dst = FILTERXML(WEBSERVICE(“http://api.timezonedb.com/v2/get-time-zone?key=”&API_Key&”&format=xml&by=position&lat=”&latitude&”&lng=”&longitude&”&#8221;),”//dst”)

gmtOffset = (FILTERXML(WEBSERVICE(“http://api.timezonedb.com/v2/get-time-zone?key=”&API_Key&”&format=xml&by=position&lat=”&latitude&”&lng=”&longitude&”&#8221;),”//gmtOffset”)/3600)-1

Finally, all of the parameters from the previous 2 APIs plus the TODAY function are used in the earthtools.org API to reurn sunrise and sunset times for the specified location.

sunrise= TEXT(FILTERXML(WEBSERVICE(“http://new.earthtools.org/sun/”&latitude&”/”&longitude&”/”&DAY(TODAY())&”/”&MONTH(TODAY())&”/”&gmtOffset&”/”&dst&””),”//sunrise”),”hh:mm:ss”)

sunset= TEXT(FILTERXML(WEBSERVICE(“http://new.earthtools.org/sun/”&latitude&”/”&longitude&”/”&DAY(TODAY())&”/”&MONTH(TODAY())&”/”&gmtOffset&”/”&dst&””),”//sunset”),”hh:mm:ss”)

Note that the date parameters can be changed if the day to get results for is not today.

The results of the formulas used in this technique can be seen in this figure.

SunriseSunset1

The formulas have been converted to values in the model due to my inability to share my API key, but you add back in what you want to see with the formulas described in this article (and in defined names).

You can download the file here.

SunriseSunsetInfo

Getting the Latest Earthquake Alert Using the WEBSERVICE and FILTERXML Functions in #Excel by David Hager

 

The key to returning valuable information to Excel is to find sources of xml data.

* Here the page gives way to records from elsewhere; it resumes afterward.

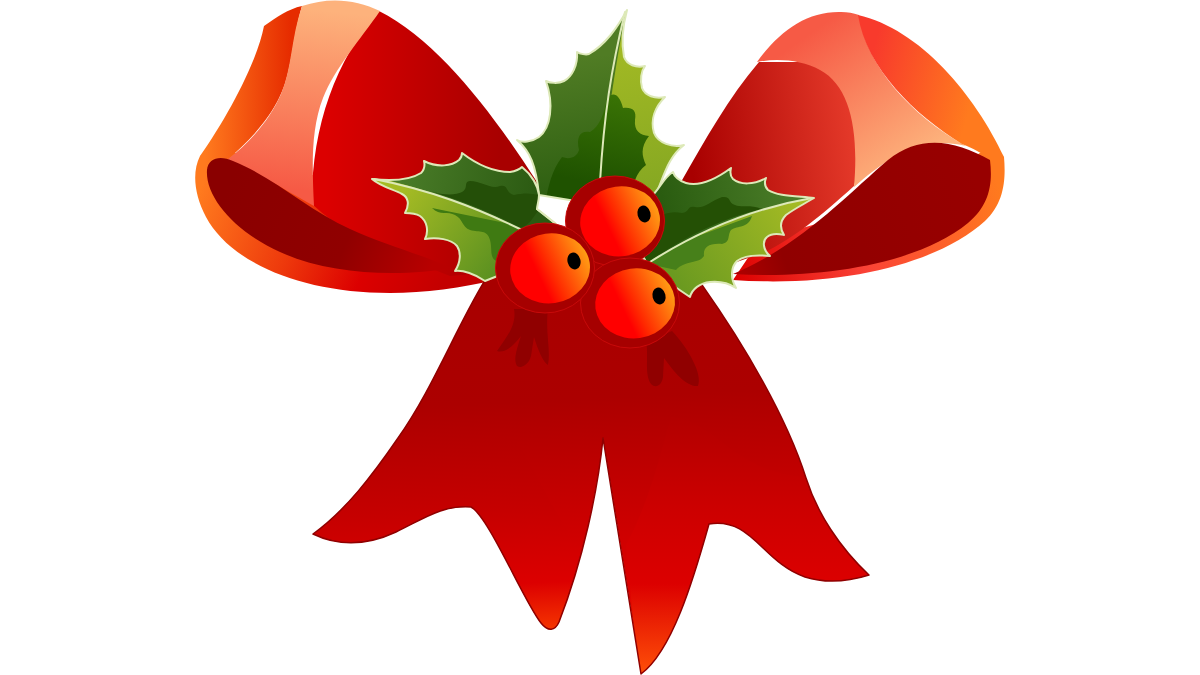
<!DOCTYPE html>
<html lang="en">
<head>
<meta charset="utf-8">
<title>Holly bow</title>
<style>
:root {
  --paper: #ffffff;
  --red: #dc0000;
  --red-mid: #c40000;
  --red-deep: #a80000;
  --red-dark: #900000;
  --red-shade: #8a0000;
  --orange: #ff7a1e;
  --orange-red: #ee3a0c;
  --peach: #fdb27c;
  --coral: #f65a45;
  --leaf-dark: #1f5200;
  --leaf-mid: #467523;
  --leaf-lime: #a5bb24;
  --leaf-edge: #dde9b8;
  --pupil: #000000;
}
html, body { margin: 0; height: 100%; background: var(--paper); overflow: hidden; }
svg { display: block; width: 1200px; height: 675px; }
.s-red { stop-color: var(--red); }
.s-red-mid { stop-color: var(--red-mid); }
.s-red-deep { stop-color: var(--red-deep); }
.s-red-dark { stop-color: var(--red-dark); }
.s-red-shade { stop-color: var(--red-shade); }
.s-orange { stop-color: var(--orange); }
.s-orange-red { stop-color: var(--orange-red); }
.s-peach { stop-color: var(--peach); }
.s-coral { stop-color: var(--coral); }
.s-leaf-dark { stop-color: var(--leaf-dark); }
.s-leaf-mid { stop-color: var(--leaf-mid); }
.s-leaf-lime { stop-color: var(--leaf-lime); }
.leaf-outline { fill: none; stroke: var(--leaf-edge); stroke-width: 2; stroke-linejoin: round; }
.vein { fill: none; stroke: var(--leaf-edge); stroke-width: 2; stroke-linecap: round; }
.tail-outline { fill: none; stroke: var(--red-dark); stroke-width: 1.5; stroke-linejoin: round; }
.shadow { fill: var(--red-dark); }
.berry-rim { fill: #a60000; stroke: #c80a0a; stroke-width: 1; }
</style>
</head>
<body>
<svg viewBox="0 0 1200 675" role="img" aria-label="Red ribbon bow with holly leaves and three berries">
  <defs>
    <linearGradient id="loop-left-face" gradientUnits="userSpaceOnUse" x1="325" y1="150" x2="500" y2="150">
      <stop offset="0" class="s-red"/><stop offset="1" class="s-red-deep"/>
    </linearGradient>
    <linearGradient id="loop-left-under" gradientUnits="userSpaceOnUse" x1="200" y1="190" x2="440" y2="290">
      <stop offset="0" class="s-orange"/><stop offset=".4" class="s-orange-red"/><stop offset=".7" class="s-red"/><stop offset="1" class="s-red-mid"/>
    </linearGradient>
    <linearGradient id="loop-left-side" gradientUnits="userSpaceOnUse" x1="205" y1="100" x2="290" y2="100">
      <stop offset="0" class="s-orange"/><stop offset="1" stop-color="#e62c00"/>
    </linearGradient>
    <linearGradient id="loop-left-shine" gradientUnits="userSpaceOnUse" x1="320" y1="10" x2="300" y2="190">
      <stop offset="0" class="s-peach"/><stop offset="1" class="s-coral"/>
    </linearGradient>
    <linearGradient id="loop-left-inside" gradientUnits="userSpaceOnUse" x1="230" y1="180" x2="430" y2="270">
      <stop offset="0" class="s-red-shade"/><stop offset=".6" class="s-red-dark"/><stop offset="1" stop-color="#b80000"/>
    </linearGradient>
    <linearGradient id="loop-right-face" gradientUnits="userSpaceOnUse" x1="690" y1="150" x2="855" y2="130">
      <stop offset="0" class="s-red-deep"/><stop offset="1" stop-color="#e53a2a"/>
    </linearGradient>
    <linearGradient id="loop-right-shine" gradientUnits="userSpaceOnUse" x1="815" y1="30" x2="910" y2="165">
      <stop offset="0" class="s-coral"/><stop offset="1" class="s-peach"/>
    </linearGradient>
    <linearGradient id="loop-right-side" gradientUnits="userSpaceOnUse" x1="870" y1="60" x2="975" y2="90">
      <stop offset="0" stop-color="#f83a2c"/><stop offset="1" class="s-orange"/>
    </linearGradient>
    <linearGradient id="loop-right-under" gradientUnits="userSpaceOnUse" x1="735" y1="280" x2="1000" y2="190">
      <stop offset="0" class="s-red"/><stop offset=".45" stop-color="#fa4236"/><stop offset="1" class="s-orange"/>
    </linearGradient>
    <linearGradient id="loop-right-inside" gradientUnits="userSpaceOnUse" x1="735" y1="275" x2="980" y2="190">
      <stop offset="0" stop-color="#b00000"/><stop offset=".2" class="s-red-dark"/><stop offset="1" stop-color="#980000"/>
    </linearGradient>
    <linearGradient id="tail-base" gradientUnits="userSpaceOnUse" x1="580" y1="280" x2="600" y2="675">
      <stop offset="0" class="s-red-deep"/><stop offset=".3" stop-color="#ac0000"/><stop offset=".78" class="s-red"/><stop offset=".87" stop-color="#e41000"/><stop offset="1" stop-color="#ff5008"/>
    </linearGradient>
    <linearGradient id="tail-left-fold" gradientUnits="userSpaceOnUse" x1="430" y1="430" x2="440" y2="640">
      <stop offset="0" stop-color="#b20000"/><stop offset=".4" stop-color="#c60000"/><stop offset=".75" class="s-red"/><stop offset="1" stop-color="#f83a00"/>
    </linearGradient>
    <linearGradient id="tail-right-fold" gradientUnits="userSpaceOnUse" x1="700" y1="415" x2="700" y2="675">
      <stop offset="0" stop-color="#b20000"/><stop offset=".35" stop-color="#cc0000"/><stop offset=".65" class="s-red"/><stop offset="1" stop-color="#ff5008"/>
    </linearGradient>
    <linearGradient id="leaf-top-dark" gradientUnits="userSpaceOnUse" x1="570" y1="60" x2="590" y2="185">
      <stop offset="0" stop-color="#507c24"/><stop offset="1" stop-color="#2f6012"/>
    </linearGradient>
    <linearGradient id="leaf-top-light" gradientUnits="userSpaceOnUse" x1="625" y1="30" x2="660" y2="190">
      <stop offset="0" class="s-leaf-lime"/><stop offset="1" stop-color="#86a822"/>
    </linearGradient>
    <linearGradient id="leaf-core" gradientUnits="userSpaceOnUse" x1="620" y1="90" x2="600" y2="185">
      <stop offset="0" stop-color="#3b7505"/><stop offset="1" class="s-leaf-dark"/>
    </linearGradient>
    <linearGradient id="leaf-left-dark" gradientUnits="userSpaceOnUse" x1="400" y1="175" x2="535" y2="205">
      <stop offset="0" stop-color="#4a7c28"/><stop offset="1" stop-color="#2b5a12"/>
    </linearGradient>
    <linearGradient id="leaf-left-light" gradientUnits="userSpaceOnUse" x1="400" y1="195" x2="500" y2="270">
      <stop offset="0" class="s-leaf-lime"/><stop offset="1" stop-color="#5a9020"/>
    </linearGradient>
    <linearGradient id="leaf-right-light" gradientUnits="userSpaceOnUse" x1="800" y1="200" x2="680" y2="285">
      <stop offset="0" class="s-leaf-lime"/><stop offset="1" stop-color="#6b9a20"/>
    </linearGradient>
    <linearGradient id="leaf-right-dark" gradientUnits="userSpaceOnUse" x1="790" y1="190" x2="665" y2="215">
      <stop offset="0" stop-color="#4a7c28"/><stop offset="1" stop-color="#2a5c10"/>
    </linearGradient>
    <linearGradient id="berry-glow" gradientUnits="userSpaceOnUse" x1="-8" y1="4" x2="42" y2="-12">
      <stop offset="0" stop-color="#ff0000"/><stop offset=".25" stop-color="#ff2a00"/><stop offset="1" stop-color="#ff9c14"/>
    </linearGradient>
    <path id="tails-shape" d="M484 282C455 330 432 390 398 438C372 476 345 511 313 534C340 547 368 545 396 532C425 518 442 505 471 507C489 517 523 600 541 623C548 632 555 631 559 622C583 560 598 490 603 438C616 517 629 596 641 674C672 651 693 581 709 524C752 517 762 562 805 577C827 584 850 581 869 575C840 548 817 513 806 478C787 418 745 346 702 285L660 262L520 262Z"/>
    <clipPath id="tails-clip"><use href="#tails-shape"/></clipPath>
    <path id="leaf-top-shape" d="M627 10C617 28 606 44 589 54C586 55 580 54 577 52C578 65 572 77 564 81C558 84 550 83 546 81C554 104 551 128 539 137C532 142 522 143 517 140C530 151 536 165 539 195L600 205L656 194C664 176 668 157 684 145C672 148 658 143 654 133C650 120 655 107 665 97C655 99 645 96 642 88C640 80 641 71 645 66C636 68 627 65 624 57C621 42 623 25 627 10Z"/>
    <clipPath id="leaf-top-clip"><use href="#leaf-top-shape"/></clipPath>
    <path id="leaf-left-shape" d="M372 179C390 181 410 180 421 173C425 169 425 165 424 161C438 168 452 166 459 160C461 158 462 156 462 153C475 163 493 172 510 172C516 171 520 169 522 167C532 175 538 186 539 195C539 201 537 206 537 209L556 224L540 250L500 275L485 281C475 274 463 270 455 271C461 262 461 252 457 246C451 239 437 237 425 239C429 231 427 221 420 216C415 213 409 213 405 213C410 204 408 197 402 194C392 189 380 186 372 179Z"/>
    <clipPath id="leaf-left-clip"><use href="#leaf-left-shape"/></clipPath>
    <path id="leaf-right-shape" d="M814 198C797 196 777 196 768 190C765 187 764 183 766 178C754 185 740 185 733 179C730 176 730 172 731 168C716 179 700 187 686 183C679 181 674 176 673 172C663 178 660 189 650 198L635 240L650 270L690 297C692 289 700 283 710 282C720 281 730 284 736 288C730 278 731 267 737 261C746 254 760 255 770 256C763 250 762 241 767 237C773 232 780 234 784 235C779 227 781 220 786 215C794 209 804 204 814 198Z"/>
    <clipPath id="leaf-right-clip"><use href="#leaf-right-shape"/></clipPath>
    <g id="berry">
      <ellipse class="berry-rim" rx="49.5" ry="45"/>
      <ellipse cx="5" cy="1" rx="40" ry="35" transform="rotate(-8)" fill="url(#berry-glow)"/>
      <ellipse cx="29" cy="-7" rx="6.5" ry="8.5" transform="rotate(-14 29 -7)" fill="var(--pupil)"/>
    </g>
  </defs>

  <g id="loop-left">
    <path fill="url(#loop-left-under)" d="M200 156C192 172 194 194 206 217C230 262 300 293 390 293C425 293 460 288 500 279L520 230L330 180L225 150Z"/>
    <path fill="url(#loop-left-face)" d="M379 11C438 41 492 112 537 182L520 270L450 276C400 256 350 240 312 204C311 130 335 60 379 11Z"/>
    <path fill="url(#loop-left-side)" d="M264 26C277 17 288 9 302 6C292 40 292 72 280 96C268 122 246 144 227 160C216 155 207 159 205 170L200 156C228 116 257 62 264 26Z"/>
    <path fill="url(#loop-left-shine)" d="M302 6C328 -3 356 -1 380 11C360 40 335 68 323 98C311 129 312 165 314 206C282 188 254 170 227 160C250 142 270 120 281 94C292 68 291 38 302 6Z"/>
    <path fill="url(#loop-left-inside)" d="M207 170C208 158 220 155 233 161C275 178 308 210 350 229C385 245 420 254 452 268C400 277 330 275 280 252C235 232 205 197 207 170Z"/>
  </g>

  <g id="loop-right">
    <path fill="url(#loop-right-under)" d="M1004 157C1006 180 1004 203 985 221C940 262 845 288 733 280L760 240L900 200L985 150Z"/>
    <path fill="url(#loop-right-face)" d="M681 182C705 140 729 97 759 62L830 62L870 130L854 186C820 217 795 237 765 252L700 275Z"/>
    <path fill="url(#loop-right-shine)" d="M757 62C780 30 808 11 841 12C848 12 853 13 859 15C866 65 910 115 966 146C920 134 882 162 854 187C859 130 850 86 820 70C802 60 777 58 757 62Z"/>
    <path fill="url(#loop-right-side)" d="M858 15C920 29 975 95 1004 157L1004 178L990 160C983 153 972 148 962 144C915 115 866 68 858 15Z"/>
    <path fill="url(#loop-right-inside)" d="M733 274C800 246 848 194 888 160C920 134 955 140 990 160C993 185 989 205 968 223C915 266 815 279 733 274Z"/>
  </g>

  <g id="tails">
    <use href="#tails-shape" fill="url(#tail-base)"/>
    <g clip-path="url(#tails-clip)">
      <path fill="url(#tail-left-fold)" d="M395 442C438 437 478 426 511 433C533 462 548 506 580 548L560 650L300 560Z"/>
      <path fill="url(#tail-right-fold)" d="M626 545C650 500 660 455 671 417C712 418 734 473 806 477L890 580L640 690Z"/>
    </g>
    <g id="berry-shadows" class="shadow">
      <path d="M514 309C517 325 506 338 497 351C505 354 514 345 521 336C517 348 513 360 517 366C522 369 529 364 531 356L534 337C538 350 543 362 548 365C551 350 545 332 548 309Z"/>
      <path d="M646 342C649 355 644 374 651 384C656 389 662 385 663 377L664 358C674 372 686 387 698 386C703 374 688 348 672 331Z"/>
    </g>
    <use href="#tails-shape" class="tail-outline"/>
  </g>

  <g id="holly-leaves">
    <g id="leaf-top">
      <g clip-path="url(#leaf-top-clip)">
        <rect x="510" y="0" width="180" height="210" fill="url(#leaf-top-dark)"/>
        <path fill="url(#leaf-top-light)" d="M627 5C615 70 605 125 600 210H700V5Z"/>
        <path fill="url(#leaf-core)" d="M607 98C613 92 619 93 623 108C632 107 637 110 635 120C634 131 640 135 649 136C640 148 642 156 646 165C636 172 632 185 630 205H545C548 186 552 170 562 157C570 160 577 157 579 150C576 137 580 130 590 132C600 126 604 114 607 98Z"/>
      </g>
      <use href="#leaf-top-shape" class="leaf-outline"/>
      <path class="vein" d="M625 12C611 70 604 115 600 182"/>
    </g>
    <g id="leaf-left">
      <g clip-path="url(#leaf-left-clip)">
        <rect x="365" y="145" width="200" height="145" fill="url(#leaf-left-light)"/>
        <path fill="#3f7a12" d="M432 208C440 216 448 211 455 215C463 219 462 227 470 230C480 233 487 229 490 240C493 250 488 260 500 262L545 250L520 226Z"/>
        <path fill="url(#leaf-left-dark)" d="M365 175C425 188 475 206 524 230L565 230V145H365Z"/>
        <path fill="#244f08" d="M430 191C445 196 456 195 462 192C469 188 463 182 470 181C482 181 491 190 500 186C509 184 505 193 514 195C523 193 531 193 539 195L538 211L530 222C526 226 522 228 519 227C490 212 462 201 430 191Z"/>
      </g>
      <use href="#leaf-left-shape" class="leaf-outline"/>
      <path class="vein" d="M374 179C430 190 475 207 522 230M537 209L556 224"/>
    </g>
    <g id="leaf-right">
      <g clip-path="url(#leaf-right-clip)">
        <rect x="630" y="160" width="190" height="145" fill="url(#leaf-right-light)"/>
        <path fill="#47801a" d="M752 216C748 229 738 225 731 230C727 236 731 242 722 244C708 243 703 248 704 256C699 264 685 260 676 270L640 262L690 239Z"/>
        <path fill="url(#leaf-right-dark)" d="M820 197C755 208 700 230 648 262L620 240V160H820Z"/>
        <path fill="#245005" d="M762 209C750 204 742 208 735 205C727 202 732 196 722 197C711 201 704 209 695 207C687 205 690 212 682 213C672 211 664 213 656 218L640 268C675 242 715 220 762 209Z"/>
      </g>
      <use href="#leaf-right-shape" class="leaf-outline"/>
      <path class="vein" d="M812 198C754 208 700 230 650 262"/>
    </g>
  </g>

  <g id="berries">
    <use href="#berry" transform="translate(615 221)"/>
    <use href="#berry" transform="translate(630 303)"/>
    <use href="#berry" transform="translate(545 268)"/>
  </g>
</svg>
</body>
</html>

In this example, the xml data is supplied by

https://earthquake.usgs.gov

The goal is to make an alert message for the latest strong earhquake occurring worldwide. The following 3 formulas return the information needed for that message.

Location: =FILTERXML(WEBSERVICE(“https://earthquake.usgs.gov/fdsnws/event/1/query?format=xml&starttime=”&TEXT(TODAY(),”yyyy/mm/dd”)&”&endtime=”&TEXT(TODAY()+1,”yyyy/mm/dd”)&”&minmagnitude=5″),”//description/text”)

Magnitude: =FILTERXML(WEBSERVICE(“https://earthquake.usgs.gov/fdsnws/event/1/query?format=xml&starttime=”&TEXT(TODAY(),”yyyy/mm/dd”)&”&endtime=”&TEXT(TODAY()+1,”yyyy/mm/dd”)&”&minmagnitude=5″),”//mag/value”)

Time: =TEXT(FILTERXML(WEBSERVICE(“https://earthquake.usgs.gov/fdsnws/event/1/query?format=xml&starttime=”&TEXT(TODAY(),”yyyy/mm/dd”)&”&endtime=”&TEXT(TODAY()+1,”yyyy/mm/dd”)&”&minmagnitude=5″),”//time/value”), “yyyy/mm/dd h:m”)&” UTC”

The WEBSERVICE function brings in the xml content from the web site and the FILTERXML function finds the desired data based on the node used in the 2nd argument.

After these formulas return the desired data for the latest earhquake with a magnitude greater than 5.0, as shown in the figure

 Equake1

the TEXTJOIN function can be used to construct a readable alert message. The following array formula in cell B5 affords a formatted message from the cells A1:B3.

=TEXTJOIN(IF(COLUMN(A1:B3)=1,”: “,”; “),,A1:B3)

An important feature of this formula is the use of different delimiters based on the column where the information resides.

I hope that you find these techniques useful.

You can download the example file here.

earthquake_xml